Some narratives die quietly, and others have to be clubbed repeatedly with a giant stick before they go the hell away. Last Saturday, Big Ten schools picked up the same number of wins over schools from peer Power 5 conferences — four, and that’s not even counting Michigan State’s mugging of Notre Dame in South Bend — as they’d managed over an entire season in 2007 and 2008.
The beast is back. And not just back — it’s taking names. Big names. Marquee names. Oklahoma. Oregon. LSU. The Irish.
“From a conference perspective, it looks like they’re all kind of getting in the picture,” ESPN analyst Anthony Becht told Landof10.com Monday. “And they’re going to be the showcase conference.
“You look at the teams they’re playing and the teams they’ve beaten, what they’re collectively doing, there’s four or five special teams in the Big Ten, every week.”
And what the heck? Embrace the special. The Big Ten makes up four of the top 11 spots in the latest Associated Press Poll, with Ohio State (No. 2) chasing Alabama’s heels at the top. On Kenneth Massey’s comprehensive ratings compilation page, a Big Ten school accounts for four of the top 12 slots nationally — the Buckeyes sit at No. 2; Michigan, No. 6; Wisconsin, No. 11; Michigan State, No. 12 — and five of the top 20 (Nebraska, No. 19).
“You know, it always comes down to the Power 5 games,” Becht continued. “Outside of Iowa, which is a good team that got caught (by North Dakota State), it was a good week. You got wins pretty much across the board with Notre Dame, the Big 12 and the Pac-12. So, yeah, for sure, when you talk about it and when you look at the big picture as one of those College Football Playoff guys that are looking over where the games were played and who have you beaten, for sure, that’s definitely going to be big.”
What does it mean?
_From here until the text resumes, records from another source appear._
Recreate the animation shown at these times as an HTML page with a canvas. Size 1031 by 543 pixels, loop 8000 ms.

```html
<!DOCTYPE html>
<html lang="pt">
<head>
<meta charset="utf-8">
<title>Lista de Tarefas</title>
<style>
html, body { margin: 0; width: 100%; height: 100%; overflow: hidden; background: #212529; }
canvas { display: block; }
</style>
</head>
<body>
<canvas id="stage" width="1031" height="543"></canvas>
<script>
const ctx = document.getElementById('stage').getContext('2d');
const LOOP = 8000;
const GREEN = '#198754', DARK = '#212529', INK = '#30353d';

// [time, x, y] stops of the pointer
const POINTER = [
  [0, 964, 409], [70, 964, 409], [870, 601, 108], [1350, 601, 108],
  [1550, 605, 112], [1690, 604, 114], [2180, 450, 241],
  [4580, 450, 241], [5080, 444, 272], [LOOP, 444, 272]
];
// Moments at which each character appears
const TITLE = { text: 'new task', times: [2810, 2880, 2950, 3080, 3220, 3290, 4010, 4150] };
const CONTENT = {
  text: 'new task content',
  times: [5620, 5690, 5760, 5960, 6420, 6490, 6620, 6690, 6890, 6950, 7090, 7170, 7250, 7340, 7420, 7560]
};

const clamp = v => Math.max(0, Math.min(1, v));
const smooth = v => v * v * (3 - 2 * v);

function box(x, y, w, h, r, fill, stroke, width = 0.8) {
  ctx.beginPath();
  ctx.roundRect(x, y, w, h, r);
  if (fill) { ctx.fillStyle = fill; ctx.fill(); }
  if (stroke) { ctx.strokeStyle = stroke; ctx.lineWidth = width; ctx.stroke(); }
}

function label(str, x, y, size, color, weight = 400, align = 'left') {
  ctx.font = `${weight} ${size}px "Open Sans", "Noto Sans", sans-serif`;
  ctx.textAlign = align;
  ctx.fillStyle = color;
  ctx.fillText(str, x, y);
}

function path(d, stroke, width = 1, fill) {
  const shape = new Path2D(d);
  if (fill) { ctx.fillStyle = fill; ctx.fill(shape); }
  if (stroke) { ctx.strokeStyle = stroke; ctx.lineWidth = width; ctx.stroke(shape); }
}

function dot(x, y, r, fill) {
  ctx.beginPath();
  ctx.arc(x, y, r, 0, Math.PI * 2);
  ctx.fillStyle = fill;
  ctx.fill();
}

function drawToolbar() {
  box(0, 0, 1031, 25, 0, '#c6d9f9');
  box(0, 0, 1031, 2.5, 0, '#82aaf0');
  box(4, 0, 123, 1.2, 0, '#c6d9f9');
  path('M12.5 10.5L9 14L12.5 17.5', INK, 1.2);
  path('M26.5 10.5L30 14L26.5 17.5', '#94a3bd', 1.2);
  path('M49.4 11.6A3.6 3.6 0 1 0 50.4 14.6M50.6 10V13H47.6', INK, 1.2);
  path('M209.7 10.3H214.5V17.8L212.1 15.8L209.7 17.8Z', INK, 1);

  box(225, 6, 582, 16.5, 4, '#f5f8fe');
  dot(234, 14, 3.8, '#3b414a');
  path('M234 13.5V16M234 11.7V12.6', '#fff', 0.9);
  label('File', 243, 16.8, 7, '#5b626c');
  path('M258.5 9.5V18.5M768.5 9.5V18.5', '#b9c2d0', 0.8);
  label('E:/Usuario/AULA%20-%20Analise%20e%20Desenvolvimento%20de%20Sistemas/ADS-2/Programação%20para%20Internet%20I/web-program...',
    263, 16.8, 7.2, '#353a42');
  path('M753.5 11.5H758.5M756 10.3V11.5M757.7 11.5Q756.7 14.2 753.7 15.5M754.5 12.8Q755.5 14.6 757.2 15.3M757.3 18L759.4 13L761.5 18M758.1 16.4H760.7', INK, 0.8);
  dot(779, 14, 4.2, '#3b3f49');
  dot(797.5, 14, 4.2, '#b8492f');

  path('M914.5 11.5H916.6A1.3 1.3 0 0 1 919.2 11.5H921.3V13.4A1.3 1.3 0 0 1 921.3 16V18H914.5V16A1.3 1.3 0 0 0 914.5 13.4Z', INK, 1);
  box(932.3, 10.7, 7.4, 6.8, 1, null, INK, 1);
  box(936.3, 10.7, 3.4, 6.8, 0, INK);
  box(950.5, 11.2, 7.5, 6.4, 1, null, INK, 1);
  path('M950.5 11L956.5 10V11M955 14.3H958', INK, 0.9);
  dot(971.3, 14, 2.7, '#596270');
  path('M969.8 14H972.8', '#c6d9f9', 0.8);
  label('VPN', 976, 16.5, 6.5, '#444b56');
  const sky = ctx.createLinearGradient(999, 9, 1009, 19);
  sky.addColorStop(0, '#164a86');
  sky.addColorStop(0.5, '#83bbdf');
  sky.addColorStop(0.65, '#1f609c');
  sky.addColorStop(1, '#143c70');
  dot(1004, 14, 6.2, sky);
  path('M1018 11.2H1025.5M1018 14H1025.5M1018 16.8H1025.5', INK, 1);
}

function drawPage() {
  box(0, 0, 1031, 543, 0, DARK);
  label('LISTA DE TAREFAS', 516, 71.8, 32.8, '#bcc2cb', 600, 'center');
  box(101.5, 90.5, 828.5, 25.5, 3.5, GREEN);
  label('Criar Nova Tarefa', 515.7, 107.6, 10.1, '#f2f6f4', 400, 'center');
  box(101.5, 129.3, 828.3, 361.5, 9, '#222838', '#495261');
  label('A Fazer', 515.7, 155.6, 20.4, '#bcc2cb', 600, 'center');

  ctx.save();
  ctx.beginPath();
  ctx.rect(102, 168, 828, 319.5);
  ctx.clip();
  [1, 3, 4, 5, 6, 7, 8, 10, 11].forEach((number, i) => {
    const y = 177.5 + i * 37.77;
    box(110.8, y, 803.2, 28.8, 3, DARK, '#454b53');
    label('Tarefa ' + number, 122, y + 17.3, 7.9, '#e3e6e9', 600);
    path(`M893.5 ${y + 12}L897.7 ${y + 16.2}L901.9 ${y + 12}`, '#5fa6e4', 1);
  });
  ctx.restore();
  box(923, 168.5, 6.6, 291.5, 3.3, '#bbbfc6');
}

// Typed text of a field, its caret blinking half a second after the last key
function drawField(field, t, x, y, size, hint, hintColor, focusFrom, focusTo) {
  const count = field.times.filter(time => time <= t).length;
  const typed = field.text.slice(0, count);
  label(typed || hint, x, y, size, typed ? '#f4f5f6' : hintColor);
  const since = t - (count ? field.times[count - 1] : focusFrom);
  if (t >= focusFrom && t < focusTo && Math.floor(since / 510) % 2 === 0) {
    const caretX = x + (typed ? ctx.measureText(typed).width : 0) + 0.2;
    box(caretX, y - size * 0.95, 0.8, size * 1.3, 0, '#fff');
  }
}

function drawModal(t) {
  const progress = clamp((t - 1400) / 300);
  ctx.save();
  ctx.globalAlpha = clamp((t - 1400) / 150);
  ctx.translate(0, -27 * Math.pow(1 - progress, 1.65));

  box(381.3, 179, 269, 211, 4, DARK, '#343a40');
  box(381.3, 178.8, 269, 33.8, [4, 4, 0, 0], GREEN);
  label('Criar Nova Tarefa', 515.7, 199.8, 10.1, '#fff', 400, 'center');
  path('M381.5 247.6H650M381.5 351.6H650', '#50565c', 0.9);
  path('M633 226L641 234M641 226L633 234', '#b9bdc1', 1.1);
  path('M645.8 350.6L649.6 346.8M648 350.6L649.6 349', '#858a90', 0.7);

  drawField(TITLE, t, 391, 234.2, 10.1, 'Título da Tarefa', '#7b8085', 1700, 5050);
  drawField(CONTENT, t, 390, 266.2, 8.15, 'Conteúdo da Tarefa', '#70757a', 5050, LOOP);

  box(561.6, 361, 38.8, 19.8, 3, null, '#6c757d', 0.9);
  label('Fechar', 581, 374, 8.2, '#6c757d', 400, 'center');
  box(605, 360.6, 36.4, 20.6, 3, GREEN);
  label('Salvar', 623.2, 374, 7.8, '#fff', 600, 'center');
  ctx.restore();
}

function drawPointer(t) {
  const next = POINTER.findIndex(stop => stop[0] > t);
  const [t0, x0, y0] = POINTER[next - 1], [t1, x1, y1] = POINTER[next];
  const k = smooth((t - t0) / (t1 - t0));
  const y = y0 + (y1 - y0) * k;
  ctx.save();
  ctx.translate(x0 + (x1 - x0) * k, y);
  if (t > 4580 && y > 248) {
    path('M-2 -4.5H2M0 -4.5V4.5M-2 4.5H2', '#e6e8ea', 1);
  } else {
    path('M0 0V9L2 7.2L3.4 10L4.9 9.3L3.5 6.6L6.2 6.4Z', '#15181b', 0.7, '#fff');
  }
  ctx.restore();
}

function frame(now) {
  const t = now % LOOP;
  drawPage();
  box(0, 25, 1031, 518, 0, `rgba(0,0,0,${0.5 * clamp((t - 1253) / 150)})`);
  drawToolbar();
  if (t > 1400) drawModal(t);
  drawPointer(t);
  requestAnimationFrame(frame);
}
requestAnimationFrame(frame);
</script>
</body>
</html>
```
On one hand, it’s early, still. On the other, barely 20 days into the season, the Big Ten has already staked a flag in Norman, Okla., South Bend, Ind., and Green Bay, Wis.
Ohio State took 16 first-year starters to a Big 12 power and won. Comfortably. Michigan State and Wisconsin both tested first-time No. 1s at quarterback away from home, and walked off clutching the spoils. After three weekends, the Big Ten is 7-3 (.700) against Power 5 peers and 1-0 against the SEC thanks to the Badgers’ victory over the Tigers at Lambeau Field.
And if that feels like a stark contrast, that’s because it is: Over the previous 10 seasons, Big Ten schools were 69-99 against Power 5 brethren (.417) and 16-28 (.363) against the SEC. The league’s seven Power 5 wins match the season-long tallies of 2013 and 2010 and already top the victory count in ’12 (five), ’09 (six), ’08 (four), ’07 (four) and ’06 (five).
“You know, you don’t really form an identity on a football team until midyear and then you finish it out,” Spartans coach Mark Dantonio told reporters on a conference call Sunday night.
“That’s my opinion. You finish it out at the end of the year and at the end of November and figure out who you were. We’ve always said that here and so we’re not jumping to any conclusions. I just think we played very well and respect how our guys played. We competed.”
What does it mean? Great weekend, Iowa City notwithstanding. Outstanding weekend.
Long way to go.
“That’s a coach’s perspective,” Big Ten Network analyst Gerry DiNardo chuckled as he recalled Dantonio’s take. “The fans’ perspective is to jump to conclusions. And everyone talks about it, and the world spins on its axis.”
It’s just spinning a little faster now in Madison. And even faster in Columbus and East Lansing and Ann Arbor. Experts are starting to ponder if the Big Ten could place not just one, but two, teams in the College Football Playoff once the dust finally settles. The conference is seven up, three down against peer schools after failing to post a winning record against the Power 5 in any season from 2006-2015. The closest it came to the .500 mark was last fall (12-13, .480).
What does it mean? Ask us in eight weeks.
“When Ohio State lost to Virginia Tech (in September 2014), the Big Ten was ‘dead,’ ” DiNardo said. “And they wound up winning the national championship.”
Fair point. Embrace the moment. Flaunt it, even. But in the brave new world of the CFP, the bottom line isn’t necessarily how you start. It’s how you finish.